41 Journal of Marriage and Family 51 (1979)
This study tests the common assertion that women, especially upper middle-class housewives, vicariously experience their husbands’ success. Our findings for 121 mostly upper middle-class housewives disprove this assertion. Husbands’ success does positively affect a housewife’s self-esteem, but only indirectly, through its effect on perceived marital success. Only husband’s income has a direct positive effect on self-esteem, while other successes of the husband actually lower her self-esteem. These findings, made more dramatic by a comparison with professional married women for whom none of the above effects appear, demonstrate the ambiguous impact traditional marriage has on women. Since marriage is traditionally a basis for a woman’s identity, successful marriage increases her feelings of worth. However, the specific role arrangement may reduce her feelings of personal competence.

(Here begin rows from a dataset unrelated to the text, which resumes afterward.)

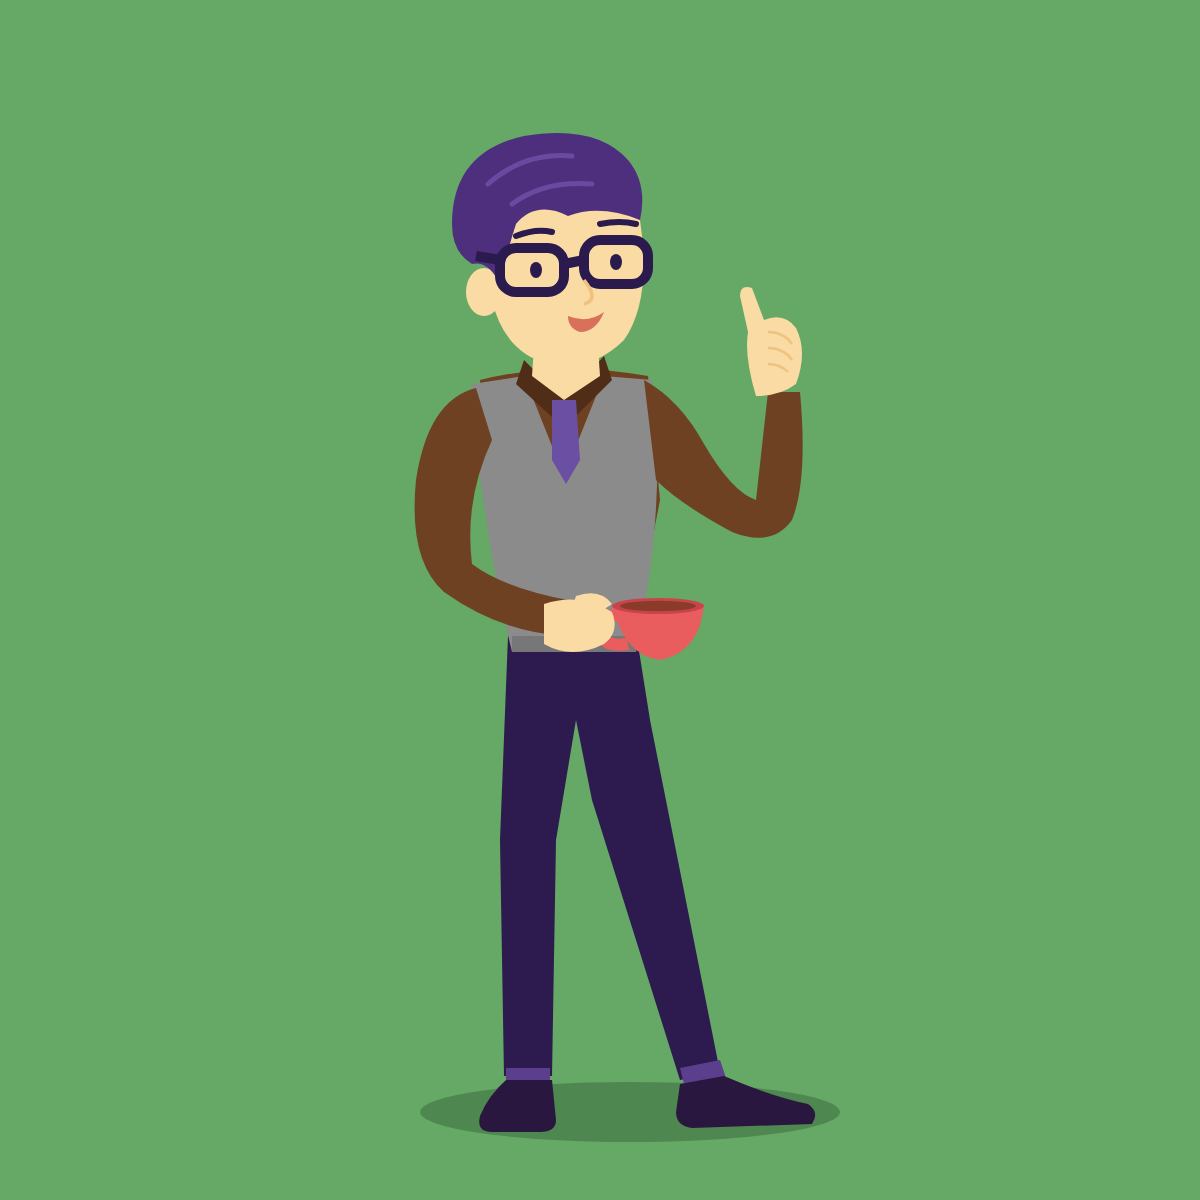
<!DOCTYPE html>
<html lang="en">
<head>
<meta charset="utf-8">
<title>Thinking Over Coffee</title>
<style>
  :root {
    --field: #66a866;
    --ground-shadow: #4f8750;
    --skin: #f9dba3;
    --skin-shade: #efc27f;
    --hair: #4d2f7e;
    --hair-light: #6a4aa0;
    --frames: #2b1a4d;
    --shirt: #6e4122;
    --shirt-dark: #4f2d16;
    --vest: #8b8b8b;
    --vest-dark: #777777;
    --tie: #6b4fa3;
    --trousers: #2d1a4f;
    --sock: #5c3f8c;
    --shoe: #2a173f;
    --cup: #ea5d5f;
    --cup-dark: #c9444a;
    --coffee: #8a3b2a;
    --mouth: #d9705a;
  }
  html, body { margin: 0; padding: 0; overflow: hidden; }
  body { width: 1200px; height: 1200px; background: var(--field); }
  .scene { display: block; width: 1200px; height: 1200px; }
</style>
</head>
<body>
<svg class="scene" viewBox="0 0 600 600" xmlns="http://www.w3.org/2000/svg" role="img" aria-label="A man in glasses with a coffee cup raising one finger">
  <rect class="backdrop" width="600" height="600" fill="var(--field)"/>
  <ellipse class="ground-shadow" cx="315" cy="556" rx="105" ry="15" fill="var(--ground-shadow)"/>

  <g class="legs">
    <path class="trousers" fill="var(--trousers)" d="M254 318 L318 316 L325 360 L360 536 L340 540 L296 400 L288 360 L278 420 L276 538 L252 538 L250 420 Z"/>
    <path class="sock-left" fill="var(--sock)" d="M253 534 L275 534 L275 544 L253 544 Z"/>
    <path class="sock-right" fill="var(--sock)" d="M340 534 L360 530 L364 542 L343 546 Z"/>
    <path class="shoe-left" fill="var(--shoe)" d="M253 540 L276 540 L278 560 Q278 566 270 566 L246 566 Q238 566 240 558 Q244 548 253 540 Z"/>
    <path class="shoe-right" fill="var(--shoe)" d="M340 542 L362 538 Q385 548 404 552 Q410 556 406 562 L346 564 Q338 563 338 556 Z"/>
  </g>

  <g class="torso">
    <path class="shirt" fill="var(--shirt)" d="M240 190 Q280 180 324 188 L330 250 L316 322 L256 322 L244 260 Z"/>
    <path class="vest" fill="var(--vest)" d="M236 192 L262 188 L282 238 L302 188 L326 190 Q334 250 318 326 L256 326 Q240 260 236 192 Z"/>
    <path class="vest-hem" fill="var(--vest-dark)" d="M256 318 L318 318 L318 326 L256 326 Z"/>
    <path class="collar" fill="var(--shirt-dark)" d="M262 180 L282 200 L302 178 L306 190 L282 214 L258 192 Z"/>
    <path class="tie" fill="var(--tie)" d="M276 200 L288 200 L290 230 L283 242 L276 230 Z"/>
  </g>

  <g class="arm-holding-cup">
    <path class="sleeve" fill="var(--shirt)" d="M238 194 Q214 200 208 240 Q204 280 222 296 Q250 316 282 318 L284 300 Q252 294 236 282 Q232 250 246 220 Z"/>
    <g class="coffee-cup">
      <path class="cup-handle" fill="none" stroke="var(--cup)" stroke-width="6" d="M312 308 Q298 306 300 316 Q302 324 314 322"/>
      <path class="cup-body" fill="var(--cup)" d="M306 302 L352 302 Q350 326 330 330 Q312 328 306 302 Z"/>
      <ellipse class="cup-rim" cx="329" cy="303" rx="23" ry="4" fill="var(--cup-dark)"/>
      <ellipse class="coffee" cx="329" cy="303" rx="19" ry="2.6" fill="var(--coffee)"/>
    </g>
    <path class="hand" fill="var(--skin)" d="M272 302 Q290 296 306 306 Q310 316 302 322 Q286 330 272 322 Z"/>
    <path class="thumb" fill="var(--skin)" d="M288 298 Q300 294 306 302 L300 306 Q292 302 286 304 Z"/>
  </g>

  <g class="arm-raised">
    <path class="sleeve" fill="var(--shirt)" d="M322 190 Q340 200 352 222 Q366 246 378 250 L384 196 L400 196 Q404 240 396 260 Q386 274 366 266 Q340 252 328 240 Z"/>
    <path class="hand" fill="var(--skin)" d="M378 198 Q372 178 374 166 L370 148 Q370 142 376 144 L382 160 Q392 156 398 164 Q404 176 398 192 Q390 198 378 198 Z"/>
    <path class="finger-lines" fill="none" stroke="var(--skin-shade)" stroke-width="1.2" d="M384 166 Q392 166 396 172 M384 174 Q392 174 396 180 M384 182 Q390 182 394 186"/>
  </g>

  <g class="head">
    <path class="neck" fill="var(--skin)" d="M268 160 L298 158 L300 188 L282 200 L266 188 Z"/>
    <ellipse class="ear" cx="242" cy="146" rx="9" ry="12" fill="var(--skin)"/>
    <path class="face" fill="var(--skin)" d="M248 108 Q286 92 320 110 Q326 150 312 170 Q296 186 274 182 Q252 176 246 150 Z"/>
    <path class="hair" fill="var(--hair)" d="M226 112 Q226 76 262 68 Q298 62 314 80 Q324 92 320 110 Q300 102 284 108 Q268 100 258 112 Q254 124 250 142 Q244 130 236 132 Q226 126 226 112 Z"/>
    <path class="hair-highlight" fill="none" stroke="var(--hair-light)" stroke-width="2.5" stroke-linecap="round" d="M244 92 Q262 76 286 78 M256 102 Q272 90 296 92"/>
    <g class="glasses" fill="none" stroke="var(--frames)" stroke-width="5">
      <rect x="250" y="124" width="32" height="22" rx="8"/>
      <rect x="292" y="120" width="32" height="22" rx="8"/>
      <path d="M282 132 L292 130 M250 130 L238 128"/>
    </g>
    <g class="eyes" fill="var(--frames)">
      <ellipse cx="268" cy="135" rx="3" ry="4"/>
      <ellipse cx="308" cy="131" rx="3" ry="4"/>
    </g>
    <path class="brows" fill="none" stroke="var(--frames)" stroke-width="3" stroke-linecap="round" d="M258 118 Q268 114 276 116 M300 112 Q310 110 318 112"/>
    <path class="nose" fill="none" stroke="var(--skin-shade)" stroke-width="1.8" d="M292 140 Q300 150 292 152"/>
    <path class="mouth" fill="var(--mouth)" d="M284 158 Q294 162 302 156 Q298 166 290 166 Q284 164 284 158 Z"/>
  </g>
</svg>
</body>
</html>
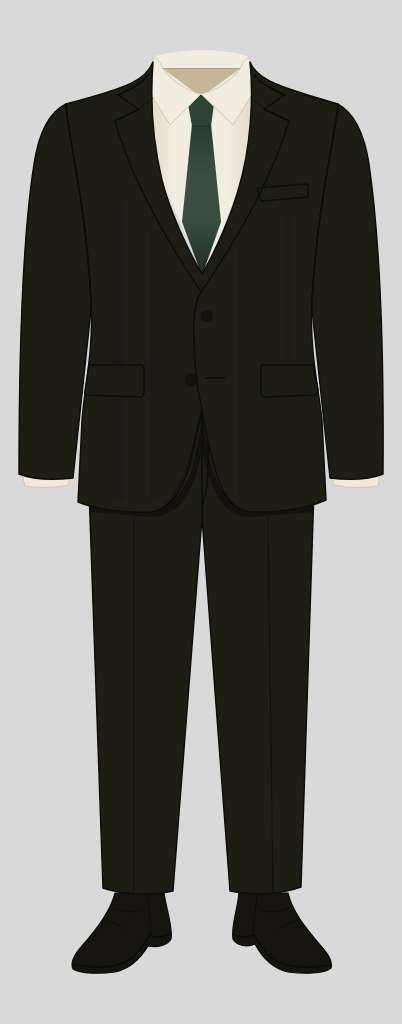
<!DOCTYPE html>
<html lang="en">
<head>
<meta charset="utf-8">
<title>Dark suit with green tie</title>
<style>
:root {
  --backdrop: #d9d9d9;
  --cloth: #1e1d14;
  --cloth-deep: #18170f;
  --seam: #0b0b07;
  --shoe: #15140e;
  --shirt: #f1ede0;
  --shirt-line: #cfc6b2;
  --lining: #c5b699;
  --cuff: #f3e8da;
}
html, body { margin: 0; height: 100%; overflow: hidden; background: var(--backdrop); }
svg { display: block; width: 402px; height: 1024px; }
.cloth { fill: var(--cloth); stroke: var(--seam); stroke-width: 1.4; stroke-linejoin: round; }
.seam { fill: none; stroke: var(--seam); stroke-width: 1.4; stroke-linecap: round; stroke-linejoin: round; }
.soft { stroke-width: 1; opacity: .7; }
.shoe { fill: var(--shoe); stroke: var(--seam); stroke-width: 1.2; stroke-linejoin: round; }
.cuff { fill: var(--cuff); stroke: #d3c0aa; stroke-width: .8; }
.collar { fill: var(--shirt); stroke: var(--shirt-line); stroke-width: .9; stroke-linejoin: round; }
</style>
</head>
<body>
<svg viewBox="0 0 402 1024" role="img" aria-label="Dark two-button suit with white shirt, green tie and dark shoes">
  <defs>
    <linearGradient id="tie-silk" x1="0" y1="0" x2="0" y2="1">
      <stop offset="0" stop-color="#2a3a30"/>
      <stop offset=".35" stop-color="#3a5042"/>
      <stop offset=".65" stop-color="#364c3e"/>
      <stop offset="1" stop-color="#1d2a21"/>
    </linearGradient>
    <linearGradient id="shirt-shade" x1="0" y1="0" x2="1" y2="0">
      <stop offset="0" stop-color="#e2dac8"/>
      <stop offset=".25" stop-color="#f1ede0"/>
      <stop offset=".75" stop-color="#f1ede0"/>
      <stop offset="1" stop-color="#e2dac8"/>
    </linearGradient>
  </defs>

  <rect width="402" height="1024" fill="var(--backdrop)"/>

  <g id="shoes">
    <path class="shoe" d="M115 893 C111 910 98 928 82 946 C74 955 70 963 73 969 C80 974 101 974 115 972 C129 969 139 961 148 946 C158 948 168 945 171 939 C173 928 167 912 164 893 Z"/>
    <path class="seam" d="M73 965 C90 968 111 968 123 963 C137 957 141 947 150 935 C157 938 165 937 171 934"/>
    <path class="seam soft" d="M114 908 C122 912 136 914 146 908 M107 921 C113 922 120 925 126 931 M150 935 C152 923 148 908 147 895"/>
    <path class="shoe" d="M239 893 C237 912 231 926 233 939 C236 945 246 948 255 944 C264 961 275 969 288 972 C303 974 324 974 331 968 C333 961 328 954 320 945 C305 927 292 911 288 893 Z"/>
    <path class="seam" d="M331 965 C314 968 293 968 281 963 C267 957 262 947 254 935 C246 938 239 937 233 934"/>
    <path class="seam soft" d="M289 908 C281 912 267 914 258 908 M296 921 C290 922 283 925 277 931 M254 935 C252 923 256 908 257 895"/>
  </g>

  <g id="trousers">
    <path class="cloth" d="M89 490 L103 888 C120 894 150 896 173 891 L202 518 L230 891 C253 896 282 894 301 887 L314 490 L240 395 H165 Z"/>
    <path class="seam soft" d="M134 516 V892 M268 516 L273 892"/>
    <path class="seam" d="M202 412 V518 M208 440 C209 470 208 490 202 506"/>
    <path d="M89 505 H153 C170 506 184 493 192 470 L202 420 L212 470 C220 493 234 506 250 505 H314 V512 L250 517 C228 517 213 500 202 450 C193 500 175 517 150 517 L89 512 Z" fill="#0f0e09" opacity=".75"/>
  </g>

  <g id="cuffs">
    <path class="cuff" d="M22 474 H71 L68 485 C56 488 36 488 25 486 Z"/>
    <path class="cuff" d="M331 474 H380 L378 486 C366 488 346 488 334 485 Z"/>
  </g>

  <g id="shirt">
    <path d="M153 62 C170 46 232 46 250 62 L254 150 L204 276 L148 150 Z" fill="url(#shirt-shade)"/>
    <path d="M162 68 H241 L201 97 Z" fill="var(--lining)"/>
    <path d="M153 58 C166 48 236 48 250 58 L242 69 C226 67 178 67 162 69 Z" fill="var(--shirt)"/>
    <path class="seam" d="M162 68.5 H241" style="stroke:#a89a7e;stroke-width:.8"/>
  </g>

  <g id="tie">
    <path d="M192 124 H211 L221 222 L202 276 L182 222 Z" fill="url(#tie-silk)"/>
    <path d="M201 94 L214 104 L211 126 H192 L188 104 Z" fill="#2f4236"/>
    <path d="M192 126 H211" fill="none" stroke="#1f2c24"/>
  </g>

  <g id="collar">
    <path class="collar" d="M153 58 C157 57 160 62 163 69 C173 82 187 91 201 94 L170 125 L152 96 Z"/>
    <path class="collar" d="M250 58 C246 57 243 62 240 69 C230 82 215 91 201 94 L233 125 L251 96 Z"/>
  </g>

  <g id="jacket">
    <path class="cloth" d="M66 104 C46 114 38 138 34 164 C22 240 19 350 19 474 C34 480 56 480 73 478 L91 310 L104 160 Z"/>
    <path class="cloth" d="M338 104 C356 114 365 138 369 164 C380 240 384 350 383 474 C368 480 346 480 330 478 L312 310 L298 160 Z"/>
    <path class="cloth" d="M153 62 C146 80 130 87 66 104 C70 150 85 200 91 300 C94 350 84 390 82 420 L78 502 C98 510 128 513 152 512 C172 508 184 486 191 460 L202 410 C208 445 215 475 224 492 C232 506 241 512 256 512 C284 512 308 508 326 500 L322 420 C319 390 309 350 312 300 C318 200 333 150 338 104 C282 88 257 80 250 62 C254 100 250 150 239 187 C231 216 216 250 202 274 C188 250 170 212 162 180 C153 142 150 100 153 62 Z"/>
    <g fill="var(--cloth-deep)" opacity=".35">
      <path d="M112 200 H124 V500 H112 Z"/>
      <path d="M150 230 H160 V500 H150 Z"/>
      <path d="M238 240 H248 V495 H238 Z"/>
      <path d="M283 215 H294 V360 H283 Z"/>
    </g>
    <g id="armholes" class="seam">
      <path d="M66 106 C70 150 86 200 91 300"/>
      <path d="M338 106 C333 150 318 200 312 300"/>
    </g>
    <g id="lapels">
      <path class="seam" d="M148 75 C142 83 130 90 118 95 L139 109 L115 121 C130 175 163 235 201 292"/>
      <path class="seam" d="M254 75 C260 83 273 90 285 95 L264 109 L289 121 C273 175 240 235 201 292"/>
      <path class="seam soft" d="M139 109 L153 98 M264 109 L251 98"/>
    </g>
    <g id="front">
      <path class="seam" d="M201 292 C192 306 193 330 195 360 C196 385 200 398 202 410"/>
      <path class="seam soft" d="M201 410 C193 450 184 488 165 503"/>
      <circle cx="207" cy="316" r="6" fill="#12110b"/>
      <ellipse cx="191" cy="380" rx="6" ry="6.5" fill="#12110b"/>
      <path class="seam" d="M206 378 H225" stroke-width="2"/>
    </g>
    <g id="pockets">
      <path class="seam" d="M257 188 L306 184 Q308 184 308 187 V197 L263 201 Q260 201 260 198 Z"/>
      <path class="cloth" d="M89 365 H141 Q144 365 144 368 V393 Q144 397 140 397 L86 395 Q84 394 85 391 Z"/>
      <path class="cloth" d="M263 365 H313 L318 390 Q318 394 314 395 L265 397 Q261 397 261 393 V368 Q261 365 263 365 Z"/>
    </g>
  </g>
</svg>
</body>
</html>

Bernstein, Ilene Nagel; Macke, Anne Statham; and Bohrnstedt, George W., "Housewives' Self-Esteem and their Husbands' Success: The Myth of Vicarious Involvement" (1979). Articles by Maurer Faculty. Paper 2082.